I have one room in my house that is all paneling. Every wall is floor to ceiling. At first I really liked it, but it is mostly a spare room and when my outdoor chain link fence fell, I kept my big, completely outdoor dogs in that room as I did the repairs. Needless to say the beautiful wood paneling is now scratched and nicked and hideously damaged in more than one spot from my dogs jumping up on the door, window sill, etc.
If you remove the paneling you may find a lot more to fill in. I would get plastic wood and fill the scratches. There is a plastic wood that is easy to sand but I don't remember the name. Then buy an electric sander, they are not expensive and will eliminate a lot of work. You can then paint or wall paper the room.
Hi, we remodeled our living room on the cheap. We had the old 1970's paneling on the wall. By this time we had discovered joint compound in doing the master. We bought a like 28 lb bag of dry mix for under 30 bucks, and mixed it with water as told in a big bucket. then we mudded our walls with the spackler whatever its called. but the point is we filled in all the paneling grooves and then swirled it in there making it a decorative finish with random protrusions from the compound.
Nothing new to add but the last house we bought is almost all paneling and that does get to you after awhile. The first room I did I put spackling in all the grooves, primed it with Kilz and wallpapered it. Lots of work but it turned out really cute. Now 4 years later the paper is starting to curl at the seams. I had kinda hoped that it would stick good and I could possibly paint over it some day.

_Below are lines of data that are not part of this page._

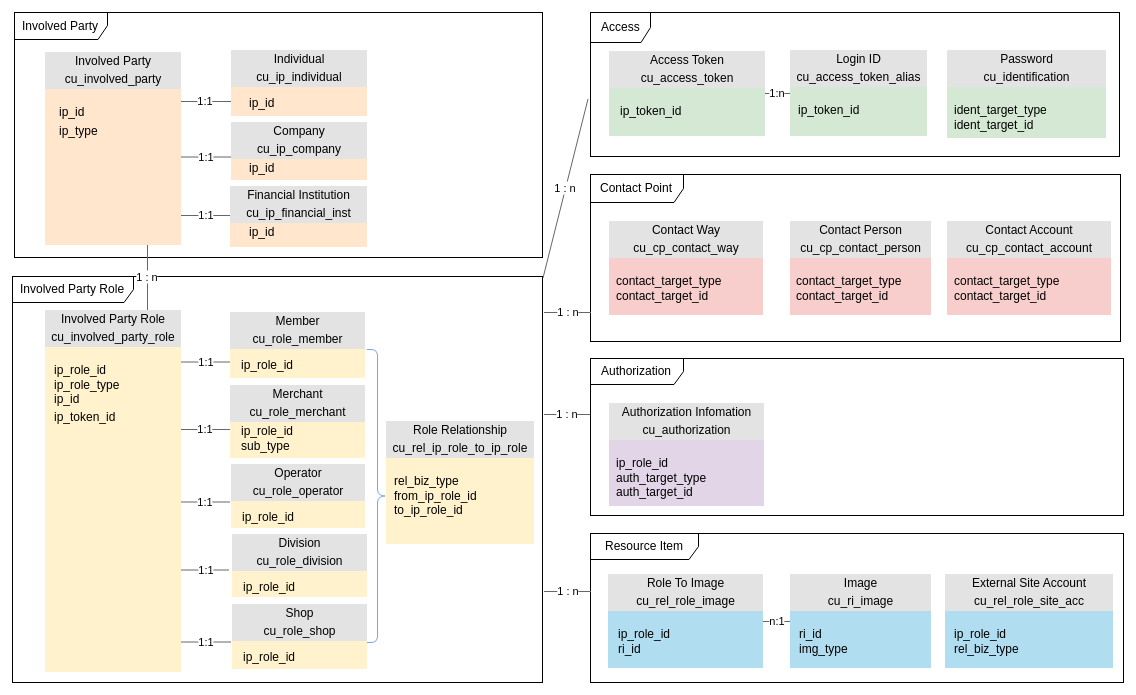
<!DOCTYPE html>
<html lang="en">
<head>
<meta charset="utf-8">
<title>Involved Party data model</title>
<style>
:root {
  --paper: #ffffff;
  --ink: #000000;
  --wire: #666666;
  --brace: #7ea6e0;
  --header: #e3e3e3;
  --peach: #ffe6cc;
  --yellow: #fff2cc;
  --green: #d5e8d4;
  --red: #f8cecc;
  --purple: #e1d5e7;
  --blue: #b1ddf0;
}
* { box-sizing: border-box; margin: 0; padding: 0; }
html, body { width: 1136px; height: 695px; overflow: hidden; background: var(--paper); }
body { font: 12px/18px "Liberation Sans", Arial, sans-serif; color: var(--ink); }
.diagram { position: relative; width: 1136px; height: 695px; overflow: hidden; }
.lines { position: absolute; left: 0; top: 0; fill: none; }
.frames { stroke: var(--ink); }
.wires { stroke: var(--wire); }
.brace { stroke: var(--brace); }
.group { display: contents; }
.group-title, .entity, .cardinality { position: absolute; left: var(--x); top: var(--y); white-space: nowrap; }
.group-title { font-size: 12px; font-weight: normal; line-height: 18px; }
.entity { width: var(--w); height: var(--h); background: var(--fill); }
.entity header { height: 37px; background: var(--header); display: flex; flex-direction: column; align-items: center; }
.entity h3 { font-size: 12px; font-weight: normal; }
.entity ul { list-style: none; padding: 16px 0 0 var(--indent); line-height: 14.5px; }
.entity.compact ul { padding-top: 9px; }
.entity.tight ul { padding-top: 2px; }
.entity.roomy ul { padding-top: 14px; line-height: 19px; }
.entity .spaced { margin-top: 3px; }
.party { --fill: var(--peach); }
.role { --fill: var(--yellow); }
.access { --fill: var(--green); }
.contact { --fill: var(--red); }
.authorization { --fill: var(--purple); }
.resource { --fill: var(--blue); }
.cardinality { transform: translate(-50%, -50%); background: var(--paper); font-size: 11px; line-height: 13px; }
</style>
</head>
<body>
<main class="diagram">
  <svg class="lines" width="1136" height="695" viewBox="0 0 1136 695" aria-hidden="true">
    <g class="frames">
      <rect x="14.5" y="12.5" width="528" height="245"/>
      <polyline points="107.5,12.5 107.5,25.5 98,39.5 14.5,39.5"/>
      <rect x="12.5" y="276.5" width="530" height="406"/>
      <polyline points="133.5,276.5 133.5,289.5 124,302.5 12.5,302.5"/>
      <rect x="590.5" y="12.5" width="529" height="144"/>
      <polyline points="650.5,12.5 650.5,27.5 641,42.5 590.5,42.5"/>
      <rect x="590.5" y="174.5" width="530" height="167"/>
      <polyline points="683.5,174.5 683.5,188.5 674,202.5 590.5,202.5"/>
      <rect x="590.5" y="358.5" width="533" height="157"/>
      <polyline points="683.5,358.5 683.5,371.5 674,384.5 590.5,384.5"/>
      <rect x="590.5" y="533.5" width="533" height="149"/>
      <polyline points="698.5,533.5 698.5,546.5 689,559.5 590.5,559.5"/>
    </g>
    <g class="wires">
      <path d="M181 101.5H231M181 157H231M181 215.5H231"/>
      <path d="M181 362H231M181 429.5H230M181 502H230M181 570H229M181 642H231"/>
      <path d="M147.5 245V310"/>
      <path d="M765 93.5H790M763 621.5H790"/>
      <path d="M543 278L588 99M544 312.5H591M544 414.5H590M544 591.5H591"/>
    </g>
    <path class="brace" d="M367 349.5H371Q377.5 349.5 377.5 356V489Q377.5 496 385 496Q377.5 496 377.5 503V636Q377.5 642.5 371 642.5H367"/>
  </svg>

  <section class="group">
    <h2 class="group-title" style="--x:22px;--y:17px">Involved Party</h2>
    <article class="entity party roomy" style="--x:45px;--y:52px;--w:136px;--h:193px;--indent:14px">
      <header><h3>Involved Party</h3><p>cu_involved_party</p></header>
      <ul><li>ip_id</li><li>ip_type</li></ul>
    </article>
    <article class="entity party compact" style="--x:231px;--y:50px;--w:136px;--h:66px;--indent:18px">
      <header><h3>Individual</h3><p>cu_ip_individual</p></header>
      <ul><li>ip_id</li></ul>
    </article>
    <article class="entity party tight" style="--x:231px;--y:122px;--w:136px;--h:58px;--indent:18px">
      <header><h3>Company</h3><p>cu_ip_company</p></header>
      <ul><li>ip_id</li></ul>
    </article>
    <article class="entity party tight" style="--x:230px;--y:186px;--w:137px;--h:61px;--indent:19px">
      <header><h3>Financial Institution</h3><p>cu_ip_financial_inst</p></header>
      <ul><li>ip_id</li></ul>
    </article>
  </section>

  <section class="group">
    <h2 class="group-title" style="--x:20px;--y:280px">Involved Party Role</h2>
    <article class="entity role" style="--x:45px;--y:310px;--w:136px;--h:362px;--indent:9px">
      <header><h3>Involved Party Role</h3><p>cu_involved_party_role</p></header>
      <ul><li>ip_role_id</li><li>ip_role_type</li><li>ip_id</li><li class="spaced">ip_token_id</li></ul>
    </article>
    <article class="entity role compact" style="--x:230px;--y:312px;--w:135px;--h:66px;--indent:11px">
      <header><h3>Member</h3><p>cu_role_member</p></header>
      <ul><li>ip_role_id</li></ul>
    </article>
    <article class="entity role tight" style="--x:230px;--y:385px;--w:135px;--h:73px;--indent:11px">
      <header><h3>Merchant</h3><p>cu_role_merchant</p></header>
      <ul><li>ip_role_id</li><li>sub_type</li></ul>
    </article>
    <article class="entity role compact" style="--x:231px;--y:464px;--w:134px;--h:64px;--indent:11px">
      <header><h3>Operator</h3><p>cu_role_operator</p></header>
      <ul><li>ip_role_id</li></ul>
    </article>
    <article class="entity role compact" style="--x:232px;--y:534px;--w:135px;--h:63px;--indent:11px">
      <header><h3>Division</h3><p>cu_role_division</p></header>
      <ul><li>ip_role_id</li></ul>
    </article>
    <article class="entity role compact" style="--x:232px;--y:604px;--w:135px;--h:65px;--indent:11px">
      <header><h3>Shop</h3><p>cu_role_shop</p></header>
      <ul><li>ip_role_id</li></ul>
    </article>
    <article class="entity role" style="--x:386px;--y:421px;--w:148px;--h:123px;--indent:8px">
      <header><h3>Role Relationship</h3><p>cu_rel_ip_role_to_ip_role</p></header>
      <ul><li>rel_biz_type</li><li>from_ip_role_id</li><li>to_ip_role_id</li></ul>
    </article>
  </section>

  <section class="group">
    <h2 class="group-title" style="--x:601px;--y:18px">Access</h2>
    <article class="entity access" style="--x:609px;--y:51px;--w:156px;--h:85px;--indent:11px">
      <header><h3>Access Token</h3><p>cu_access_token</p></header>
      <ul><li>ip_token_id</li></ul>
    </article>
    <article class="entity access" style="--x:790px;--y:50px;--w:137px;--h:86px;--indent:8px">
      <header><h3>Login ID</h3><p>cu_access_token_alias</p></header>
      <ul><li>ip_token_id</li></ul>
    </article>
    <article class="entity access" style="--x:947px;--y:50px;--w:159px;--h:88px;--indent:7px">
      <header><h3>Password</h3><p>cu_identification</p></header>
      <ul><li>ident_target_type</li><li>ident_target_id</li></ul>
    </article>
  </section>

  <section class="group">
    <h2 class="group-title" style="--x:600px;--y:179px">Contact Point</h2>
    <article class="entity contact" style="--x:609px;--y:221px;--w:154px;--h:94px;--indent:7px">
      <header><h3>Contact Way</h3><p>cu_cp_contact_way</p></header>
      <ul><li>contact_target_type</li><li>contact_target_id</li></ul>
    </article>
    <article class="entity contact" style="--x:790px;--y:221px;--w:141px;--h:94px;--indent:6px">
      <header><h3>Contact Person</h3><p>cu_cp_contact_person</p></header>
      <ul><li>contact_target_type</li><li>contact_target_id</li></ul>
    </article>
    <article class="entity contact" style="--x:947px;--y:221px;--w:164px;--h:94px;--indent:7px">
      <header><h3>Contact Account</h3><p>cu_cp_contact_account</p></header>
      <ul><li>contact_target_type</li><li>contact_target_id</li></ul>
    </article>
  </section>

  <section class="group">
    <h2 class="group-title" style="--x:601px;--y:362px">Authorization</h2>
    <article class="entity authorization" style="--x:609px;--y:403px;--w:155px;--h:103px;--indent:7px">
      <header><h3>Authorization Infomation</h3><p>cu_authorization</p></header>
      <ul><li>ip_role_id</li><li>auth_target_type</li><li>auth_target_id</li></ul>
    </article>
  </section>

  <section class="group">
    <h2 class="group-title" style="--x:605px;--y:537px">Resource Item</h2>
    <article class="entity resource" style="--x:608px;--y:574px;--w:155px;--h:94px;--indent:10px">
      <header><h3>Role To Image</h3><p>cu_rel_role_image</p></header>
      <ul><li>ip_role_id</li><li>ri_id</li></ul>
    </article>
    <article class="entity resource" style="--x:790px;--y:574px;--w:141px;--h:94px;--indent:9px">
      <header><h3>Image</h3><p>cu_ri_image</p></header>
      <ul><li>ri_id</li><li>img_type</li></ul>
    </article>
    <article class="entity resource" style="--x:945px;--y:574px;--w:168px;--h:94px;--indent:9px">
      <header><h3>External Site Account</h3><p>cu_rel_role_site_acc</p></header>
      <ul><li>ip_role_id</li><li>rel_biz_type</li></ul>
    </article>
  </section>

  <span class="cardinality" style="--x:205px;--y:101px">1:1</span>
  <span class="cardinality" style="--x:206px;--y:157px">1:1</span>
  <span class="cardinality" style="--x:206px;--y:215px">1:1</span>
  <span class="cardinality" style="--x:147px;--y:277px">1 : n</span>
  <span class="cardinality" style="--x:206px;--y:362px">1:1</span>
  <span class="cardinality" style="--x:205px;--y:429px">1:1</span>
  <span class="cardinality" style="--x:205px;--y:502px">1:1</span>
  <span class="cardinality" style="--x:206px;--y:570px">1:1</span>
  <span class="cardinality" style="--x:206px;--y:642px">1:1</span>
  <span class="cardinality" style="--x:777px;--y:93px">1:n</span>
  <span class="cardinality" style="--x:777px;--y:621px">n:1</span>
  <span class="cardinality" style="--x:565px;--y:188px">1 : n</span>
  <span class="cardinality" style="--x:568px;--y:312px">1 : n</span>
  <span class="cardinality" style="--x:567px;--y:414px">1 : n</span>
  <span class="cardinality" style="--x:568px;--y:591px">1 : n</span>
</main>
</body>
</html>
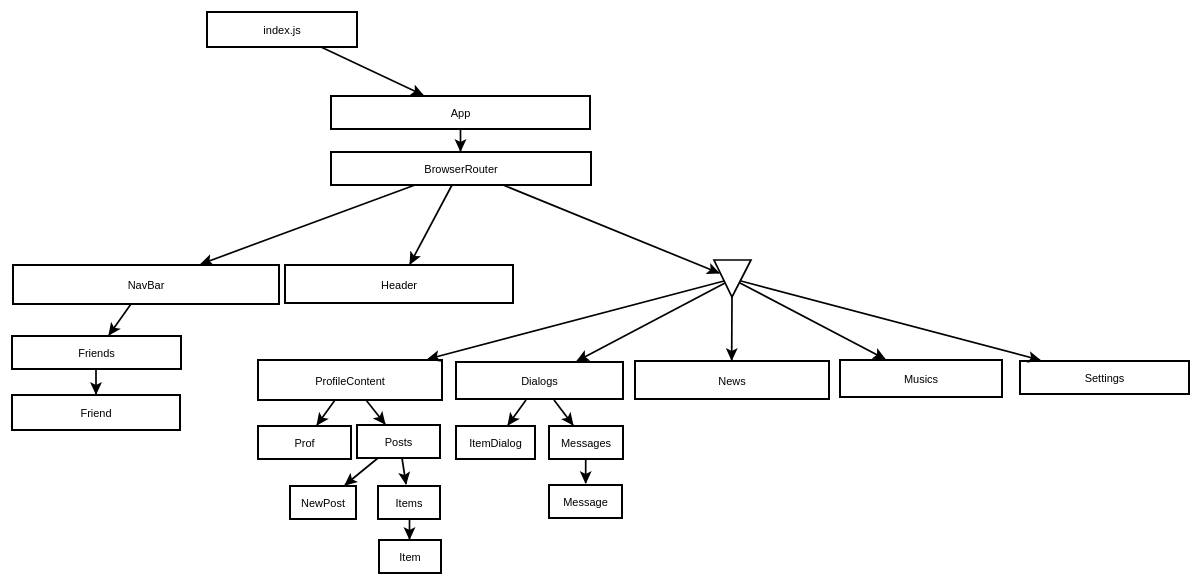
<!DOCTYPE html>
<html lang="en">
<head>
<meta charset="utf-8">
<title>Component tree</title>
<style>
  :root { --ink: #000; --paper: #fff; }
  * { box-sizing: border-box; }
  html, body { margin: 0; background: var(--paper); }
  .diagram {
    position: relative;
    width: 1200px;
    height: 585px;
    overflow: hidden;
    background: var(--paper);
    color: var(--ink);
    font: 11px/14px "Liberation Sans", Arial, sans-serif;
  }
  .connectors { position: absolute; inset: 0; display: block; }
  .edges { stroke: var(--ink); stroke-width: 1.7; }
  .edges line { marker-end: url(#arrow); }
  .arrowhead { fill: var(--ink); }
  .switch { fill: var(--paper); stroke: var(--ink); stroke-width: 1.7; }
  .node {
    position: absolute;
    left: var(--x);
    top: var(--y);
    width: var(--w);
    height: var(--h);
    display: flex;
    align-items: center;
    justify-content: center;
    padding-top: 1px;
    border: 2px solid var(--ink);
    background: var(--paper);
    white-space: nowrap;
  }
</style>
</head>
<body>
<main class="diagram">
  <div class="node" style="--x:206px;--y:11px;--w:152px;--h:37px">index.js</div>
  <div class="node" style="--x:330px;--y:95px;--w:261px;--h:35px">App</div>
  <div class="node" style="--x:330px;--y:151px;--w:262px;--h:35px">BrowserRouter</div>

  <div class="node" style="--x:12px;--y:264px;--w:268px;--h:41px">NavBar</div>
  <div class="node" style="--x:11px;--y:335px;--w:171px;--h:35px">Friends</div>
  <div class="node" style="--x:11px;--y:394px;--w:170px;--h:37px">Friend</div>
  <div class="node" style="--x:284px;--y:264px;--w:230px;--h:40px">Header</div>

  <div class="node" style="--x:257px;--y:359px;--w:186px;--h:42px">ProfileContent</div>
  <div class="node" style="--x:257px;--y:425px;--w:95px;--h:35px">Prof</div>
  <div class="node" style="--x:356px;--y:424px;--w:85px;--h:35px">Posts</div>
  <div class="node" style="--x:289px;--y:485px;--w:68px;--h:35px">NewPost</div>
  <div class="node" style="--x:377px;--y:485px;--w:64px;--h:35px">Items</div>
  <div class="node" style="--x:378px;--y:539px;--w:64px;--h:35px">Item</div>

  <div class="node" style="--x:455px;--y:361px;--w:169px;--h:39px">Dialogs</div>
  <div class="node" style="--x:455px;--y:425px;--w:81px;--h:35px">ItemDialog</div>
  <div class="node" style="--x:548px;--y:425px;--w:76px;--h:35px">Messages</div>
  <div class="node" style="--x:548px;--y:484px;--w:75px;--h:35px">Message</div>

  <div class="node" style="--x:634px;--y:360px;--w:196px;--h:40px">News</div>
  <div class="node" style="--x:839px;--y:359px;--w:164px;--h:39px">Musics</div>
  <div class="node" style="--x:1019px;--y:360px;--w:171px;--h:35px">Settings</div>

  <svg class="connectors" width="1200" height="585" viewBox="0 0 1200 585" aria-hidden="true">
    <defs>
      <marker id="arrow" markerUnits="userSpaceOnUse" markerWidth="14" markerHeight="14" refX="12" refY="7" orient="auto">
        <path class="arrowhead" d="M13 7 L0 1 L3 7 L0 13 Z"/>
      </marker>
    </defs>
    <polygon class="switch" points="714,260 751,260 732,297"/>
    <g class="edges">
      <line x1="321" y1="47" x2="423" y2="95"/>
      <line x1="460.5" y1="129" x2="460.5" y2="151"/>
      <line x1="415" y1="185" x2="201" y2="264"/>
      <line x1="452" y1="185" x2="410" y2="264"/>
      <line x1="503" y1="185" x2="719" y2="273"/>
      <line x1="131" y1="304" x2="109" y2="335"/>
      <line x1="96" y1="369" x2="96" y2="394"/>
      <line x1="724" y1="281" x2="428" y2="359"/>
      <line x1="725" y1="283" x2="577" y2="361"/>
      <line x1="732" y1="297" x2="731.7" y2="360"/>
      <line x1="740" y1="283" x2="885" y2="359"/>
      <line x1="741" y1="281" x2="1040" y2="360"/>
      <line x1="335" y1="400" x2="317" y2="425"/>
      <line x1="366" y1="400" x2="385" y2="424"/>
      <line x1="378" y1="458" x2="345" y2="485"/>
      <line x1="402" y1="458" x2="406" y2="484"/>
      <line x1="409.5" y1="519" x2="409.5" y2="539"/>
      <line x1="526" y1="400" x2="508" y2="425"/>
      <line x1="554" y1="400" x2="573" y2="425"/>
      <line x1="585.7" y1="459" x2="585.7" y2="483"/>
    </g>
  </svg>
</main>
</body>
</html>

In my hallway, I applied Kilz again and then painted the walls a light creamy color.
I had natural wood paneling in my sunroom and could not stand how it looked. So I lightly sanded the paneling, primed the walls and painted. (Don't try to skip priming the walls: this extra step will provide the proper base between the paneling and your chosen paint color. Without the primer the paint could easily peel off the paneling). The resulting look is reminiscent of old fashioned bead-n-board. It looks wonderful. Also, I added a chair rail around the room and walled papered by bottom half of the room with a lovely vine and leaf pattern paper. Painting the room really opened it up and made it a very welcoming space.
FYI. if the grooves are really deep you can always fill them with wood putty to even out the wall prior to painting.
We had paneling in our gameroom and it made the room very dark. We just used Kilz primer and Benjamin Moore taupe colored paint. It was very easy to do and really brightened up the room. We also used MDF for crown moulding and baseboard.(very easy to paint and to work with in general). The room looks great and it has been about 5 years. Just go for it.
Sandy from Pittsburgh
What's the best thing to use on paneling that is too dry and needs to be cleaned?
By glenda dunnigan from Belleville, IL
When I had wood paneling I used Old English Oil or Pledge to keep it nice looking.
Pledge orange oil. It cleans, polishes, and smells so good. Or lemon oil. I like the orange better, it is not greasy.
Scott's Liquid Gold is a similar product that is good for cleaning and shining wood.
To clean dried out paneling, I use Murphy's oil soap.
I varnished all my paneling and some of it came out darker than the others. If I re-varnish the lighter pieces will it match up? Should I use polyurethane to seal it?
My dining room has wood (the real stuff) paneling and I want to give it a face lift. I am looking for a simple way to lighten the wood without re-stripping the whole room or painting over such quality wood. Does anyone have a fairly simple solution to my problem?
I have stained and vanished custom wood picture frame paneling in the living room and some in the dining room. I would like to whitewash or paint the paneling in the living room to give it an old Western or antique type of look. Anyone have some suggestions on how to achieve this finish?
By Barbara from Greenville, TX